EXERCISE GOAL
Scan the data below. Pull out each line where "radius" occurs.

INPUT MATERIAL

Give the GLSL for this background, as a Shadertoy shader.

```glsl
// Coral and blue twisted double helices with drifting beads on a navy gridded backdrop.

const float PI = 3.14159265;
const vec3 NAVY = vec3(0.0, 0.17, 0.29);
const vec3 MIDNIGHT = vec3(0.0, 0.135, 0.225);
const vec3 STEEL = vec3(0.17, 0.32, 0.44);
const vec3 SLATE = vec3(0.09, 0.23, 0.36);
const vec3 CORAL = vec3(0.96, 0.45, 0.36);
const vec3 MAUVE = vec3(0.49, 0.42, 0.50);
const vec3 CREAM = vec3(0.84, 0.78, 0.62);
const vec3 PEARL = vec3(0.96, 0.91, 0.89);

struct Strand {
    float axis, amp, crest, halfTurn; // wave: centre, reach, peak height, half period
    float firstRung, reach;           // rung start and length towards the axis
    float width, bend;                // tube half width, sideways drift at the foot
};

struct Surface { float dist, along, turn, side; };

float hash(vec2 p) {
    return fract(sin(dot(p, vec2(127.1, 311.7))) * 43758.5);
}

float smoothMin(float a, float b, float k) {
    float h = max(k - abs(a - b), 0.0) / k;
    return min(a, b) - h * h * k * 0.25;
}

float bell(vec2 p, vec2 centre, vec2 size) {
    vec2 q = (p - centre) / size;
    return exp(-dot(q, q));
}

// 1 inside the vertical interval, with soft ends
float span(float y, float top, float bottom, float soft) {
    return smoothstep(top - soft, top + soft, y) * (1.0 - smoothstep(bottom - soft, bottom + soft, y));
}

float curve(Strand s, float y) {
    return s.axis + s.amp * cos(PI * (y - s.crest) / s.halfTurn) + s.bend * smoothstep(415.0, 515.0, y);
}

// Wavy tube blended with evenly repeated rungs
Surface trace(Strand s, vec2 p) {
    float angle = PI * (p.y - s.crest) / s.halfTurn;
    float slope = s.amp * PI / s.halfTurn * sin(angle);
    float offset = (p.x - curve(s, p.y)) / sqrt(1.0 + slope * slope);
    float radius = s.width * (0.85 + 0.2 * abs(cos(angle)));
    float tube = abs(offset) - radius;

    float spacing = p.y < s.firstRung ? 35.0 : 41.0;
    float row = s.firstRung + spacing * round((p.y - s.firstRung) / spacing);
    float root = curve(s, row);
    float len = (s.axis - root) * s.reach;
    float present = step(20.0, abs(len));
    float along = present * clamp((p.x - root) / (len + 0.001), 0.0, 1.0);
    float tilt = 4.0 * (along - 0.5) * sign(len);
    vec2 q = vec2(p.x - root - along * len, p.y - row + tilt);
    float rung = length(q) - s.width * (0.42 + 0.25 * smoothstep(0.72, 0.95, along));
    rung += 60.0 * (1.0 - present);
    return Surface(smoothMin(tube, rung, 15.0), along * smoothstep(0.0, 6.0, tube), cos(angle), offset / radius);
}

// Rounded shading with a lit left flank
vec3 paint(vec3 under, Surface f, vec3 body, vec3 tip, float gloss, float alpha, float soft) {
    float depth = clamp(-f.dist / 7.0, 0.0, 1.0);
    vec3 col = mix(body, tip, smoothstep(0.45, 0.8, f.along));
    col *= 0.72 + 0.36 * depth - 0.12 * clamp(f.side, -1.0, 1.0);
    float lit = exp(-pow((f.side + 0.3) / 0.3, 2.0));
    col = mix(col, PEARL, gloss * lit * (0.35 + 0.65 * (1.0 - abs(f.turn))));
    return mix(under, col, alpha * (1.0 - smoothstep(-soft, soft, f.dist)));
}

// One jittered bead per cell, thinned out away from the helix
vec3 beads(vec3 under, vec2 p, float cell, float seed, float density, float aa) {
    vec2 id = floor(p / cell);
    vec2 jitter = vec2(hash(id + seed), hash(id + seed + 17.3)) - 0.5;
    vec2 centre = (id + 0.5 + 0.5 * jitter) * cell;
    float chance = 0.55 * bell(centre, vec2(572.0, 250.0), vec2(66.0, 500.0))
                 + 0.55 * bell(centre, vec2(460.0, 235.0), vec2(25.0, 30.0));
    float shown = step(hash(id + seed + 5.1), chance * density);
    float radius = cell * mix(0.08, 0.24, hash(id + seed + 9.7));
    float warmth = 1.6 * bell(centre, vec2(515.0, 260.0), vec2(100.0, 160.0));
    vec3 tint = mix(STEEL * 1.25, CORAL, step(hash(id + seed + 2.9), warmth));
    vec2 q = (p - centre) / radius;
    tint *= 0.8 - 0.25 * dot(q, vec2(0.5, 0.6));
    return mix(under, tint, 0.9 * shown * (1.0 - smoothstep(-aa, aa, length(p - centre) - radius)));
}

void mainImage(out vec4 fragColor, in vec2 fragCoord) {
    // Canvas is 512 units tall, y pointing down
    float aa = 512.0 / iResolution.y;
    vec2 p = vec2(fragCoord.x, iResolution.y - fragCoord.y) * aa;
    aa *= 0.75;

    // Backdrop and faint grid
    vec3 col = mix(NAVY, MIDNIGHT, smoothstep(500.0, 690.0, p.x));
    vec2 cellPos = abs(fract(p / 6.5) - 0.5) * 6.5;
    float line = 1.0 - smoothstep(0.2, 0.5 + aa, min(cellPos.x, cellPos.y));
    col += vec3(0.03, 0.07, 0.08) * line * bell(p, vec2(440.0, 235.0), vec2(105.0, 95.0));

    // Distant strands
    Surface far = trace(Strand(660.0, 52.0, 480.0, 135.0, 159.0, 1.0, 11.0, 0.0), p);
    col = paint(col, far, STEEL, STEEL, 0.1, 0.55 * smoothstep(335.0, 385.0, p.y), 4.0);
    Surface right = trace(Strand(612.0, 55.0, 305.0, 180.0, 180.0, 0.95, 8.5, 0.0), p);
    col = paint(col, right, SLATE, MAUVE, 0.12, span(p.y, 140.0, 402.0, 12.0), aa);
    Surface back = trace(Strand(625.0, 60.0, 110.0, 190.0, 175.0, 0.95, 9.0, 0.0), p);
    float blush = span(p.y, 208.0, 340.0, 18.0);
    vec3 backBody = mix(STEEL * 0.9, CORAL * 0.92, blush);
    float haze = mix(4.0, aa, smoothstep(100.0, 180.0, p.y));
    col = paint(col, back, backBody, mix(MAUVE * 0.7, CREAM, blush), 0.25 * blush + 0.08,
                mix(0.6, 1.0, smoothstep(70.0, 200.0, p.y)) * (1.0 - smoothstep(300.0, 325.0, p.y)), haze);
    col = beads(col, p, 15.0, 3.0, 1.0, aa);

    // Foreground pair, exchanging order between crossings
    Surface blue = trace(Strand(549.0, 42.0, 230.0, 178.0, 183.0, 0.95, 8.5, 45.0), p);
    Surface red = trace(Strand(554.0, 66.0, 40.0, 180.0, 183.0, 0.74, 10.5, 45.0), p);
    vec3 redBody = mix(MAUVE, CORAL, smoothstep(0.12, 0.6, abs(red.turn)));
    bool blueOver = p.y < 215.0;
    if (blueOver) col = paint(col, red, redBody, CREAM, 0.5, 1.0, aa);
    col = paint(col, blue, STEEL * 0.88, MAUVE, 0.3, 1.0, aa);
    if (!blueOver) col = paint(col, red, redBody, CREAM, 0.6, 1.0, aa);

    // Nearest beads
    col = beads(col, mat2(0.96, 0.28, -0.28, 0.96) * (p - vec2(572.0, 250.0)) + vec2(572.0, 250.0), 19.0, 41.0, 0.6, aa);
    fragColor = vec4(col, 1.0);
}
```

ANSWER
    float radius = s.width * (0.85 + 0.2 * abs(cos(angle)));
    float tube = abs(offset) - radius;
    return Surface(smoothMin(tube, rung, 15.0), along * smoothstep(0.0, 6.0, tube), cos(angle), offset / radius);
    float radius = cell * mix(0.08, 0.24, hash(id + seed + 9.7));
    vec2 q = (p - centre) / radius;
    return mix(under, tint, 0.9 * shown * (1.0 - smoothstep(-aa, aa, length(p - centre) - radius)));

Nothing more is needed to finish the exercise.